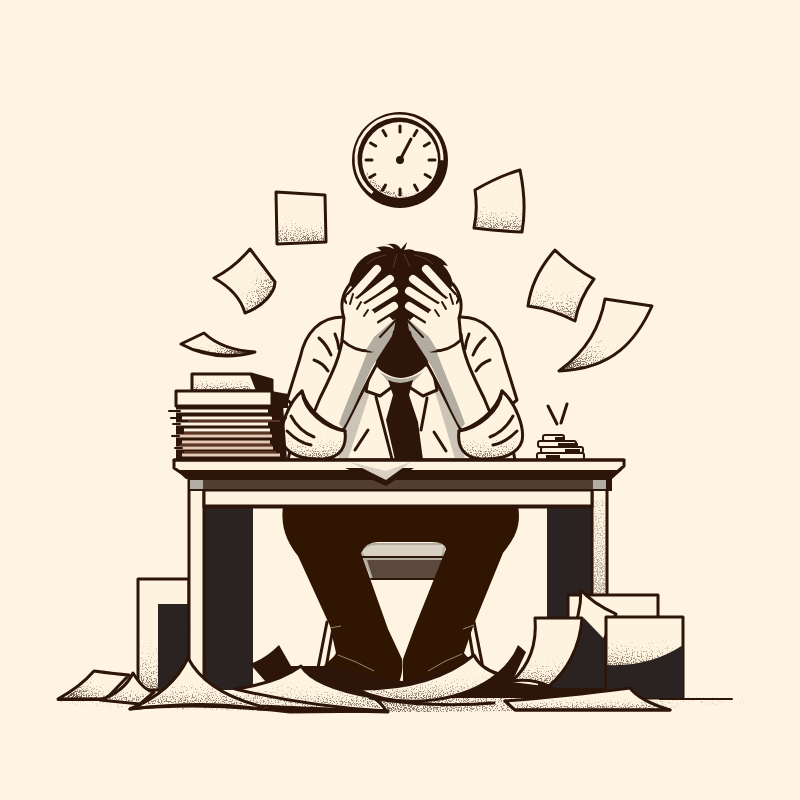
<!DOCTYPE html>
<html lang="en">
<head>
<meta charset="utf-8">
<title>Overwhelmed at the desk</title>
<style>
:root { --ground: #fff4e1; --paper: #fdf3df; --ink: #2d1509; --trouser: #301503; --panel: #2b2321; --grey: #b3aca0; --pale: #d8d0c1; --rust: #8d5540; }
html, body { margin: 0; background: var(--ground); }
body { width: 800px; height: 800px; overflow: hidden; }
svg { display: block; }
.line { fill: none; stroke: var(--ink); stroke-width: 3; stroke-linecap: round; stroke-linejoin: round; }
.sheet { fill: var(--paper); stroke: var(--ink); stroke-width: 3; stroke-linejoin: round; }
.thin { stroke-width: 2; }
.ink { fill: var(--ink); }
.trouser { fill: var(--trouser); }
.panel { fill: var(--panel); }
.paper { fill: var(--paper); }
.grey { fill: var(--grey); }
.pale { fill: var(--pale); }
.down { fill: url(#fade-down); filter: url(#stipple); }
.right { fill: url(#fade-right); filter: url(#stipple); }
.left { fill: url(#fade-left); filter: url(#stipple); }
.finger { fill: none; stroke-linecap: round; stroke: var(--ink); stroke-width: 13; }
.finger-skin { fill: none; stroke-linecap: round; stroke: var(--paper); stroke-width: 8; }
</style>
</head>
<body>
<svg width="800" height="800" viewBox="0 0 800 800" role="img" aria-label="A worker holds his head at a desk surrounded by papers under a clock">
<defs>
  <linearGradient id="fade-down" x1="0" y1="0" x2="0" y2="1">
    <stop offset="0.2" stop-color="#2d1509" stop-opacity="0"/><stop offset="1" stop-color="#2d1509" stop-opacity="0.62"/>
  </linearGradient>
  <linearGradient id="fade-right" x1="0" y1="0" x2="1" y2="0.7">
    <stop offset="0.35" stop-color="#2d1509" stop-opacity="0.1"/><stop offset="1" stop-color="#2d1509" stop-opacity="0.75"/>
  </linearGradient>
  <linearGradient id="fade-left" x1="1" y1="0" x2="0" y2="0.8">
    <stop offset="0.35" stop-color="#2d1509" stop-opacity="0.1"/><stop offset="1" stop-color="#2d1509" stop-opacity="0.75"/>
  </linearGradient>
  <linearGradient id="ground-fade">
    <stop offset="0" stop-color="#2d1509" stop-opacity="0.2"/><stop offset="0.5" stop-color="#2d1509" stop-opacity="0.6"/><stop offset="1" stop-color="#2d1509" stop-opacity="0.2"/>
  </linearGradient>
  <filter id="stipple" x="0" y="0" width="1" height="1" color-interpolation-filters="sRGB">
    <feTurbulence type="fractalNoise" baseFrequency="0.8" numOctaves="2" seed="4"/>
    <feColorMatrix values="0 0 0 0 0  0 0 0 0 0  0 0 0 0 0  0 0 0 1.7 -0.35" result="noise"/>
    <feComposite in="SourceAlpha" in2="noise" operator="arithmetic" k2="0.5" k3="0.5"/>
    <feComponentTransfer result="dots"><feFuncA type="linear" slope="9" intercept="-4.5"/></feComponentTransfer>
    <feFlood flood-color="#2d1509"/>
    <feComposite in2="dots" operator="in" result="inked"/>
    <feComposite in="inked" in2="SourceAlpha" operator="in"/>
  </filter>
  <g id="ticks" stroke="#2d1509" stroke-width="3" stroke-linecap="round">
    <path d="M400 126V132M400 189V195M366 160H372M429 160H435"/>
  </g>

  <g id="arm">
    <path class="sheet" d="M345 317C320 316 305 333 300 358L287 400L318 425L352 352Z"/>
    <path class="line" d="M319 338Q327 345 331 355M314 360Q323 363 328 371M335 334Q338 341 339 349"/>
    <path class="sheet" d="M343 334C341 355 333 372 320 398L313 415L342 432C353 412 365 385 377 364L382 340Z"/>
    <path class="grey" d="M370 344L395 323L392 336L372 367C360 392 352 414 343 428L339 424C347 400 361 371 370 344Z"/>
    <path class="sheet" d="M302 391C289 402 279 427 282 441C286 454 302 460 323 459C340 458 347 447 345 431C330 427 308 413 302 391Z"/>
    <path class="down" d="M284 425C282 452 300 459 323 458C340 457 347 447 345 431C325 428 306 420 284 425Z"/>
    <path class="line" d="M302 391C304 411 325 428 345 431M291 416Q299 431 314 437M287 431Q299 443 311 445"/>
  </g>

  <g id="hand">
    <path class="sheet" d="M350 284C342 294 340 306 344 318L342 340Q355 352 372 351L380 336L397 322L370 296Z"/>
    <path class="finger" d="M350 299L377 269"/><path class="finger-skin" d="M350 299L377 269"/>
    <path class="finger" d="M355 306L390 279"/><path class="finger-skin" d="M355 306L390 279"/>
    <path class="finger" d="M362 311L394 291"/><path class="finger-skin" d="M362 311L394 291"/>
    <path class="finger" d="M370 321L394 306"/><path class="finger-skin" d="M370 321L394 306"/>
    <path class="paper" d="M347 295L360 300L374 312L378 325L374 336L367 348L346 338L347 316Z"/>
    <path class="line thin" d="M353 294L350 304M361 302L357 309M368 310L364 316"/>
    <path class="grey" d="M374 337L396 318L394 330L381 342L373 352L366 350Z"/>
    <path class="line thin" d="M397 314L396 320L380 337"/>
  </g>
</defs>

<rect width="800" height="800" fill="var(--ground)"/>

<g id="floor">
  <ellipse cx="400" cy="702" rx="352" ry="10" fill="url(#ground-fade)" filter="url(#stipple)"/>
  <path class="line thin" d="M58 700H130M660 699H732"/>
</g>

<g id="clock">
  <circle class="ink" cx="400" cy="160" r="48"/>
  <circle cx="399" cy="159" r="43" fill="none" stroke="var(--paper)" stroke-width="3" stroke-dasharray="175 96" transform="rotate(128 399 159)"/>
  <circle class="paper" cx="400" cy="160" r="38"/>
  <path class="left" d="M363 164A38 38 0 0 0 426 189A48 48 0 0 1 363 164Z"/>
  <use href="#ticks"/><use href="#ticks" transform="rotate(30 400 160)"/><use href="#ticks" transform="rotate(60 400 160)"/>
  <path class="line" d="M400 160L411 139"/><circle class="ink" cx="400" cy="160" r="4"/>
</g>

<g id="flying-papers">
  <path class="sheet" d="M276 192L325 195L326 242L277 244Z"/><path class="down" d="M278 205H324V241H278Z"/>
  <path class="sheet" d="M475 190Q499 176 520 170Q527 204 522 232Q498 231 474 228Q478 210 475 190Z"/><path class="down" d="M478 195L521 188L521 230L476 227Z"/>
  <path class="sheet" d="M214 278Q234 268 250 249L275 282C275 293 262 307 245 313Q239 292 214 278Z"/>
  <path class="right" d="M228 280L262 266L275 284C273 296 260 308 246 312Q241 293 228 280Z"/>
  <path class="sheet" d="M555 250Q572 267 594 279Q579 299 575 321Q552 309 528 306Q532 276 555 250Z"/><path class="down" d="M550 262L590 282Q578 299 574 319Q552 308 530 305Z"/>
  <path class="sheet" d="M605 299L652 306C637 339 614 369 559 371C588 350 600 326 605 299Z"/><path class="left" d="M604 325L638 332C622 357 600 369 561 370C584 355 597 340 604 325Z"/>
  <path class="sheet" d="M181 344L204 333Q222 350 255 352Q216 363 181 344Z"/><path class="right" d="M184 344L204 335Q222 351 250 352Q215 361 184 344Z"/><path class="ink" d="M198 349Q225 357 255 352Q222 363 190 348Z"/>
</g>

<g id="chair">
  <path class="line" d="M327 622L318 668M333 628L326 668M474 622L483 668M469 632L475 668"/>
  <path class="grey" d="M360 550Q364 543 374 543H446L439 579H371Z"/>
  <path class="pale" d="M362 552Q366 545 376 545H444L441 557H366Z"/>
  <path class="ink" d="M367 560H442L438 579H373Z" opacity="0.65"/>
  <path class="line thin" d="M362 557H444M371 579H438"/>
</g>

<g id="legs">
  <path class="trouser" d="M283 506C280 530 289 544 298 556L330 626L336 653C332 662 320 663 324 672L398 685Q404 672 402 659L388 629L361 553Q366 542 378 542H432Q445 542 446 549L414 629L403 659V683L480 673C478 662 469 660 464 653L474 624L503 553C513 540 522 528 518 506Z"/>
  <path d="M330 628L341 626M474 625L463 629M338 655Q356 661 374 671M462 654Q445 660 428 671" fill="none" stroke="var(--ground)" stroke-width="1" opacity="0.5"/>
</g>

<g id="floor-boxes">
  <path class="sheet" d="M138 579H189V690H138Z"/>
  <path class="down" d="M140 608H160V690H140Z"/><path class="panel" d="M158 604H189V690H158Z"/>
</g>

<g id="desk-panels">
  <path class="panel" d="M204 506H253V690H204ZM547 506H594V640H547Z"/>
</g>

<g id="worker">
  <path class="sheet" d="M343 318H460C480 330 500 380 515 460H288C303 390 320 330 343 318Z"/>
  <path class="grey" d="M345 425L355 395L374 376L368 398L348 459H338ZM458 425L448 395L429 376L437 398L455 459H465Z" opacity="0.65"/>
  <path class="line" d="M368 430L355 450M434 432L446 451M376 397L392 459M427 398L421 430"/>
  <path class="sheet" d="M371 365L366 391L380 396L400 381L423 396L437 390L432 365Z"/>
  <path class="grey" d="M380 372Q400 386 423 372L411 384H390Z"/>
  <path class="ink" d="M388 380Q400 386 413 380L409 395L418 422L423 460H395L386 420L393 395Z"/>
  <path class="ink" d="M348 290C350 269 361 253 381 251Q378 247 375 248Q386 244 394 249Q390 243 385 245Q396 241 401 249L407 242Q406 247 404 250Q411 248 415 251Q440 253 448 266L443 265Q453 275 454 290L440 325L432 352C430 367 416 377 401 378C385 377 372 366 370 352L361 325Z"/>
  <path d="M386 255Q374 257 367 264M414 255Q426 257 433 264M397 254L393 268M404 254L410 267" fill="none" stroke="var(--rust)" stroke-width="1" opacity="0.55"/>
  <use href="#arm"/><use href="#arm" transform="translate(804 0) scale(-1 1)"/>
  <use href="#hand"/><use href="#hand" transform="translate(803 0) scale(-1 1)"/>
</g>

<g id="paper-stack">
  <path class="ink" d="M176 404H283L287 460H176Z"/>
  <path class="sheet" d="M192 374H251L272 380V391H192Z"/>
  <path class="ink" d="M249 373L272 380V391H256Z"/>
  <path class="down" d="M194 372H250V390H194Z"/>
  <path class="sheet" d="M176 391H272V406H176Z"/>
  <path class="ink" d="M271 391L288 394V408H271Z"/>
  <g fill="none" stroke="var(--paper)" stroke-width="3">
    <path d="M172 411H268M182 418H272M174 424H268M184 430H270"/>
    <path d="M172 436H272M182 442H270M175 448H273M182 455H280" stroke="#e5c9b4"/>
  </g>
  <path d="M184 433H270M180 445H272M184 452H276M188 421H280" fill="none" stroke="var(--rust)" stroke-width="1"/>
  <path class="line thin" d="M169 411H180M171 418H178M173 424H180M172 436H179M175 448H182M272 400L286 401M272 416L286 418M272 430L283 431"/>
</g>

<g id="small-stack">
  <path class="line" d="M548 406L557 424M567 404L561 423"/>
  <rect class="sheet thin" x="543" y="435" width="21" height="6" rx="2"/>
  <rect class="sheet thin" x="538" y="441" width="38" height="6" rx="2"/>
  <rect class="sheet thin" x="541" y="447" width="42" height="6" rx="2"/>
  <rect class="sheet thin" x="537" y="453" width="47" height="7" rx="2"/>
  <path class="ink" d="M555 437H565V441H555ZM558 443H578V447H558ZM565 449H580V453H565ZM546 455H560V459H546Z"/>
</g>

<g id="desk">
  <path class="sheet" d="M189 478H204V690H189ZM592 478H607V620H592Z"/>
  <path class="right" d="M190 500H203V689H190ZM593 500H606V618H593Z" opacity="0.5"/>
  <path class="ink" d="M188 470H612V491H188Z"/>
  <path class="sheet" d="M204 490H592V506H204Z"/>
  <path class="grey" d="M190 480H606V489H190Z"/>
  <path class="ink" d="M203 478H593V490H203Z" opacity="0.72"/>
  <path class="sheet" d="M174 460H624V466L617 472H180L174 468Z"/>
  <path class="ink" d="M176 470H622L612 479H186Z"/>
  <path class="line" d="M174 460H624M204 507H592"/>
  <path class="ink" d="M345 468L386 486L414 468Z"/>
  <path class="pale" d="M350 462H411L386 480Z"/>
  <path class="paper" d="M350 462H411L386 471Z"/>
</g>

<g id="right-boxes">
  <path class="sheet" d="M568 595H658V640H568Z"/>
  <path class="sheet" d="M581 590Q592 603 616 614L604 640H569Q581 616 581 590Z"/>
  <path class="panel" d="M548 640L584 618L607 642V698H535Z"/>
  <path class="sheet" d="M606 617H683V698H606Z"/>
  <path class="panel" d="M607 665Q650 667 683 645V698H607Z"/>
  <path class="down" d="M608 625H682V646Q650 667 608 665Z"/>
  <path class="sheet" d="M535 618H582C580 648 566 672 549 686Q532 678 512 681C530 665 537 643 535 618Z"/>
  <path class="down" d="M535 640L577 646Q568 670 549 684Q532 677 515 680Z"/>
</g>

<g id="floor-papers">
  <path class="ink" d="M250 664Q265 659 279 645L291 666L330 666Q365 676 402 681L475 666L498 672Q512 660 518 645L526 652L512 682L560 688H606V698H280Z"/>
  <path class="sheet" d="M58 699Q80 687 94 671Q116 674 129 675L106 699Z"/><path class="left" d="M64 698Q84 685 94 673L127 676L106 698Z"/>
  <path class="sheet" d="M100 700Q124 692 133 673Q144 691 154 692L140 704Z"/><path class="down" d="M106 699Q126 690 133 676L150 693L138 702Z"/>
  <path class="sheet" d="M505 701Q560 697 630 688Q640 701 670 710H515Z"/>
  <path class="down" d="M512 702Q570 700 630 691Q640 702 664 709H518Z"/>
  <path class="sheet" d="M235 689Q278 683 301 666Q314 687 372 697Q382 703 386 711Q310 707 235 689Z"/>
  <path class="down" d="M246 689Q284 683 301 669Q320 690 370 698L381 708Q310 705 246 689Z"/>
  <path class="sheet" d="M356 689Q432 690 474 655Q480 668 498 674C467 700 405 712 356 689Z"/>
  <path class="down" d="M364 690Q432 692 474 660L495 675C467 698 410 709 364 690Z"/>
  <path class="sheet" d="M130 709Q172 692 188 658Q206 692 260 706Q320 709 388 711L290 712Q204 702 130 709Z"/>
  <path class="down" d="M142 705Q174 692 188 662Q206 694 254 706Q205 700 142 705Z"/>
  <path class="line" d="M130 709Q204 700 260 709L388 712M370 698Q430 708 494 703M505 701L515 710H670"/>
</g>
</svg>
</body>
</html>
________________________
Which of the lines in the listing above include "ground"? Report each of them.

:root { --ground: #fff4e1; --paper: #fdf3df; --ink: #2d1509; --trouser: #301503; --panel: #2b2321; --grey: #b3aca0; --pale: #d8d0c1; --rust: #8d5540; }
html, body { margin: 0; background: var(--ground); }
  <linearGradient id="ground-fade">
<rect width="800" height="800" fill="var(--ground)"/>
  <ellipse cx="400" cy="702" rx="352" ry="10" fill="url(#ground-fade)" filter="url(#stipple)"/>
  <path d="M330 628L341 626M474 625L463 629M338 655Q356 661 374 671M462 654Q445 660 428 671" fill="none" stroke="var(--ground)" stroke-width="1" opacity="0.5"/>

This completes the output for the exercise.